What to work on:
Whenever a line in the data below includes the string "white", copy it out.

Segment Start: Input records

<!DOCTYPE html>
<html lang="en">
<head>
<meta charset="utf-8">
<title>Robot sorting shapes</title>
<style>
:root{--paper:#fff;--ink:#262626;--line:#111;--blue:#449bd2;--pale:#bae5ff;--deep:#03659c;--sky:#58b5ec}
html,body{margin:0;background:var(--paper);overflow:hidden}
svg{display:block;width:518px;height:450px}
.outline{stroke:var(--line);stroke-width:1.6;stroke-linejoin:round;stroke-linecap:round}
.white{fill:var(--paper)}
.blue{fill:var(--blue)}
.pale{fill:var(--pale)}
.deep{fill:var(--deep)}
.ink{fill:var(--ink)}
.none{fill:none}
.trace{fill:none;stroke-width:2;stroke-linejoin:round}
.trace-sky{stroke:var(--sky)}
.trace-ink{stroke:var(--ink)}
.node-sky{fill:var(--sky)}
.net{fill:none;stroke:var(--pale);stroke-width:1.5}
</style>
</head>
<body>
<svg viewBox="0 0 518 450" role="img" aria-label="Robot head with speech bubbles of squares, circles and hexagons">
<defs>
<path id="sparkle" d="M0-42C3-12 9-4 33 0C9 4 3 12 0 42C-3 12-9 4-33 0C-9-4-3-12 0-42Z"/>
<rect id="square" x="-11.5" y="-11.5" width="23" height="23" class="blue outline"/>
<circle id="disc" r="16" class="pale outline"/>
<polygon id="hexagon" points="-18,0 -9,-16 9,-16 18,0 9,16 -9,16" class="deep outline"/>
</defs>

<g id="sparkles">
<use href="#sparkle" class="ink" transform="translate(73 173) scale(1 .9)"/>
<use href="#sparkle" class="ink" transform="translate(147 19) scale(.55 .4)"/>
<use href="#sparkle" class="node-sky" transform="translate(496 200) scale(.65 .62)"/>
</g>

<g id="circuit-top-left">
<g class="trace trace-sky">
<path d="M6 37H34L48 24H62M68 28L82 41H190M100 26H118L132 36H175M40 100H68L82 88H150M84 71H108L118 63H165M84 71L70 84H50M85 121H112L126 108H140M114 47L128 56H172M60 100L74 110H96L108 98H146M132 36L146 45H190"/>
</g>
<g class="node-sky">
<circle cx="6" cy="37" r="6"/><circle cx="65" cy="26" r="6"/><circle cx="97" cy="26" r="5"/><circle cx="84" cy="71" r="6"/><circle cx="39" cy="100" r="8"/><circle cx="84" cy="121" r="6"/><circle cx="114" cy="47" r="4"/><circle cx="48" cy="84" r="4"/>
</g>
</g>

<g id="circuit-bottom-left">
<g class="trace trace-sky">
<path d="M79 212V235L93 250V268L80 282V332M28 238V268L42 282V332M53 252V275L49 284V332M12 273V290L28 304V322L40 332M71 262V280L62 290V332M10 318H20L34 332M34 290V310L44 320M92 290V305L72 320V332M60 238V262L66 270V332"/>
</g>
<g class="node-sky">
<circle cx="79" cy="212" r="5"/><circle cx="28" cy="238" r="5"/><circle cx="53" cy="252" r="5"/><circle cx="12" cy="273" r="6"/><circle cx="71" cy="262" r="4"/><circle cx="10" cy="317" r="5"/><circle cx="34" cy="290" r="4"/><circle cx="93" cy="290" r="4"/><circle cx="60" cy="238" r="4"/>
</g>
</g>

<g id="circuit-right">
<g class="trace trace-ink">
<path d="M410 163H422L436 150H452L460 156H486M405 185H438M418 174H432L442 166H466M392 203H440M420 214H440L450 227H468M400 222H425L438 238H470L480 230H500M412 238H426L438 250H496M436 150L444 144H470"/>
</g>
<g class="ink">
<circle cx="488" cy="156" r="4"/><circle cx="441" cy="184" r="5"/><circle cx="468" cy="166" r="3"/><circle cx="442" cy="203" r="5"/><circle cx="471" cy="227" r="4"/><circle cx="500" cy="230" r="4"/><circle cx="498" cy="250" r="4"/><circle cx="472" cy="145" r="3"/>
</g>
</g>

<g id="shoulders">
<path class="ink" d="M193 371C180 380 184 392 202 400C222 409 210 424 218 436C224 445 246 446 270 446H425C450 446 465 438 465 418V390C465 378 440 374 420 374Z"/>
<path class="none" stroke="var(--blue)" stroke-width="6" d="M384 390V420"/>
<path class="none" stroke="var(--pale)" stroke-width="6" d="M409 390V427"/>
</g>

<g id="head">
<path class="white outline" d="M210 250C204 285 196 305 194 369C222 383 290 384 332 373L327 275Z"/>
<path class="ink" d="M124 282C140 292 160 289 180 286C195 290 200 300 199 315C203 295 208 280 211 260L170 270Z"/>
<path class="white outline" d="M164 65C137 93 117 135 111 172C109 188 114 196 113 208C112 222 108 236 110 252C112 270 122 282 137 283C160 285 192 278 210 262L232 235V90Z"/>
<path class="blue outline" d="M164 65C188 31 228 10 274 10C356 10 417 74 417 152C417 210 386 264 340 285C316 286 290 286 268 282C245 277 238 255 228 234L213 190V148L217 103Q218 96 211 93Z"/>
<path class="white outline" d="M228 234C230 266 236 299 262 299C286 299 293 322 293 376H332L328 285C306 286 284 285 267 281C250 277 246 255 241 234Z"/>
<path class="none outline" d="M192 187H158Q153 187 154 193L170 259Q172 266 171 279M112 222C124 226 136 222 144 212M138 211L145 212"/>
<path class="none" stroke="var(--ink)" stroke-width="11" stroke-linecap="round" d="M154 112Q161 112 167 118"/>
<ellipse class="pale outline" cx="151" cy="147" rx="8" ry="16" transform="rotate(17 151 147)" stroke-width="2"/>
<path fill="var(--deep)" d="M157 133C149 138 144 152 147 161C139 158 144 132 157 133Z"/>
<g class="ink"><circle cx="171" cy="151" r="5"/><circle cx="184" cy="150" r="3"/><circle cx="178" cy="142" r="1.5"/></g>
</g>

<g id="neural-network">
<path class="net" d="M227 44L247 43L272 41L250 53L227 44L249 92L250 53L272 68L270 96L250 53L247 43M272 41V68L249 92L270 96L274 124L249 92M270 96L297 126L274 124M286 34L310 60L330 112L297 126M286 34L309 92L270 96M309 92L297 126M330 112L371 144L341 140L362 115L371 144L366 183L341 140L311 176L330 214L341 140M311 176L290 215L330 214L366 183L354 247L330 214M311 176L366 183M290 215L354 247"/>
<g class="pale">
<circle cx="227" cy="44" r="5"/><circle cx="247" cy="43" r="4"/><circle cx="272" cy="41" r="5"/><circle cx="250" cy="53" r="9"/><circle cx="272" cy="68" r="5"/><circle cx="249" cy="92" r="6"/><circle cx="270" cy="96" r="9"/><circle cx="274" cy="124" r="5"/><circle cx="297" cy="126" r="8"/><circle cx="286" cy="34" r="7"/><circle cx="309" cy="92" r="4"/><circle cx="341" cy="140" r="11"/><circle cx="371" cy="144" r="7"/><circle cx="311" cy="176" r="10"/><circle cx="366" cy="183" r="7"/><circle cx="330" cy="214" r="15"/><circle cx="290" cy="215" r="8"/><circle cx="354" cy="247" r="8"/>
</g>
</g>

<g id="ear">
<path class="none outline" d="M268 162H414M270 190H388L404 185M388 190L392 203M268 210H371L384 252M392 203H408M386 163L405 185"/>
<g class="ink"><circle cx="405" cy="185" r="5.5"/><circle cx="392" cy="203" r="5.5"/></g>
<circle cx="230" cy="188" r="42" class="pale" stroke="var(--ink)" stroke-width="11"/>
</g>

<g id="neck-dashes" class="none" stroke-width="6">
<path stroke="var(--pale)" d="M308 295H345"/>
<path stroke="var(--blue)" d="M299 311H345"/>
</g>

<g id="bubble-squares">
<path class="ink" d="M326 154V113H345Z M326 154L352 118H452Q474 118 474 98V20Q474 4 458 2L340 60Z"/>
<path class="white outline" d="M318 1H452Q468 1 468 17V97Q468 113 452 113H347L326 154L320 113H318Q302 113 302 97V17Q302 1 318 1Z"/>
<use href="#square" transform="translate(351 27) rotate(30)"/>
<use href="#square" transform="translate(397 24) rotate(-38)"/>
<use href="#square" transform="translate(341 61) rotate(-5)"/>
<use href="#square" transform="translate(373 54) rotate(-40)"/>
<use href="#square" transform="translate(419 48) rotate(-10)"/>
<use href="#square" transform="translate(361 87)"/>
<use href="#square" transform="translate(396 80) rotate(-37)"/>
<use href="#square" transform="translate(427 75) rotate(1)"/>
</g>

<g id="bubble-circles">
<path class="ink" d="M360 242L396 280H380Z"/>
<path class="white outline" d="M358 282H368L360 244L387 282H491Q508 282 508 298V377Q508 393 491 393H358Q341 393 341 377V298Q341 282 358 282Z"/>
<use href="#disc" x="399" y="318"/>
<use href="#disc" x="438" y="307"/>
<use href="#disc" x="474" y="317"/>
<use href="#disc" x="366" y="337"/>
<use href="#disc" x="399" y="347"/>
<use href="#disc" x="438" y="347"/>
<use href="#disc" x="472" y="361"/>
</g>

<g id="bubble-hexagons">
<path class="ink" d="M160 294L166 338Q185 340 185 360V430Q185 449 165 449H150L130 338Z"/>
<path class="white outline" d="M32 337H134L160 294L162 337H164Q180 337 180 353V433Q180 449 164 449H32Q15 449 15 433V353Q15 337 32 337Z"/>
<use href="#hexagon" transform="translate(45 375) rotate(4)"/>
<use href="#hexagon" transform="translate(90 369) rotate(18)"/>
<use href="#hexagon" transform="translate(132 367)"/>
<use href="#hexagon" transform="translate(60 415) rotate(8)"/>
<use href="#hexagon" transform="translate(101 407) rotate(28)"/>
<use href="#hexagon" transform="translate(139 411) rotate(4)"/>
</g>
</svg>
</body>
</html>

Segment End: Input records

Exercise output:
.white{fill:var(--paper)}
<path class="white outline" d="M210 250C204 285 196 305 194 369C222 383 290 384 332 373L327 275Z"/>
<path class="white outline" d="M164 65C137 93 117 135 111 172C109 188 114 196 113 208C112 222 108 236 110 252C112 270 122 282 137 283C160 285 192 278 210 262L232 235V90Z"/>
<path class="white outline" d="M228 234C230 266 236 299 262 299C286 299 293 322 293 376H332L328 285C306 286 284 285 267 281C250 277 246 255 241 234Z"/>
<path class="white outline" d="M318 1H452Q468 1 468 17V97Q468 113 452 113H347L326 154L320 113H318Q302 113 302 97V17Q302 1 318 1Z"/>
<path class="white outline" d="M358 282H368L360 244L387 282H491Q508 282 508 298V377Q508 393 491 393H358Q341 393 341 377V298Q341 282 358 282Z"/>
<path class="white outline" d="M32 337H134L160 294L162 337H164Q180 337 180 353V433Q180 449 164 449H32Q15 449 15 433V353Q15 337 32 337Z"/>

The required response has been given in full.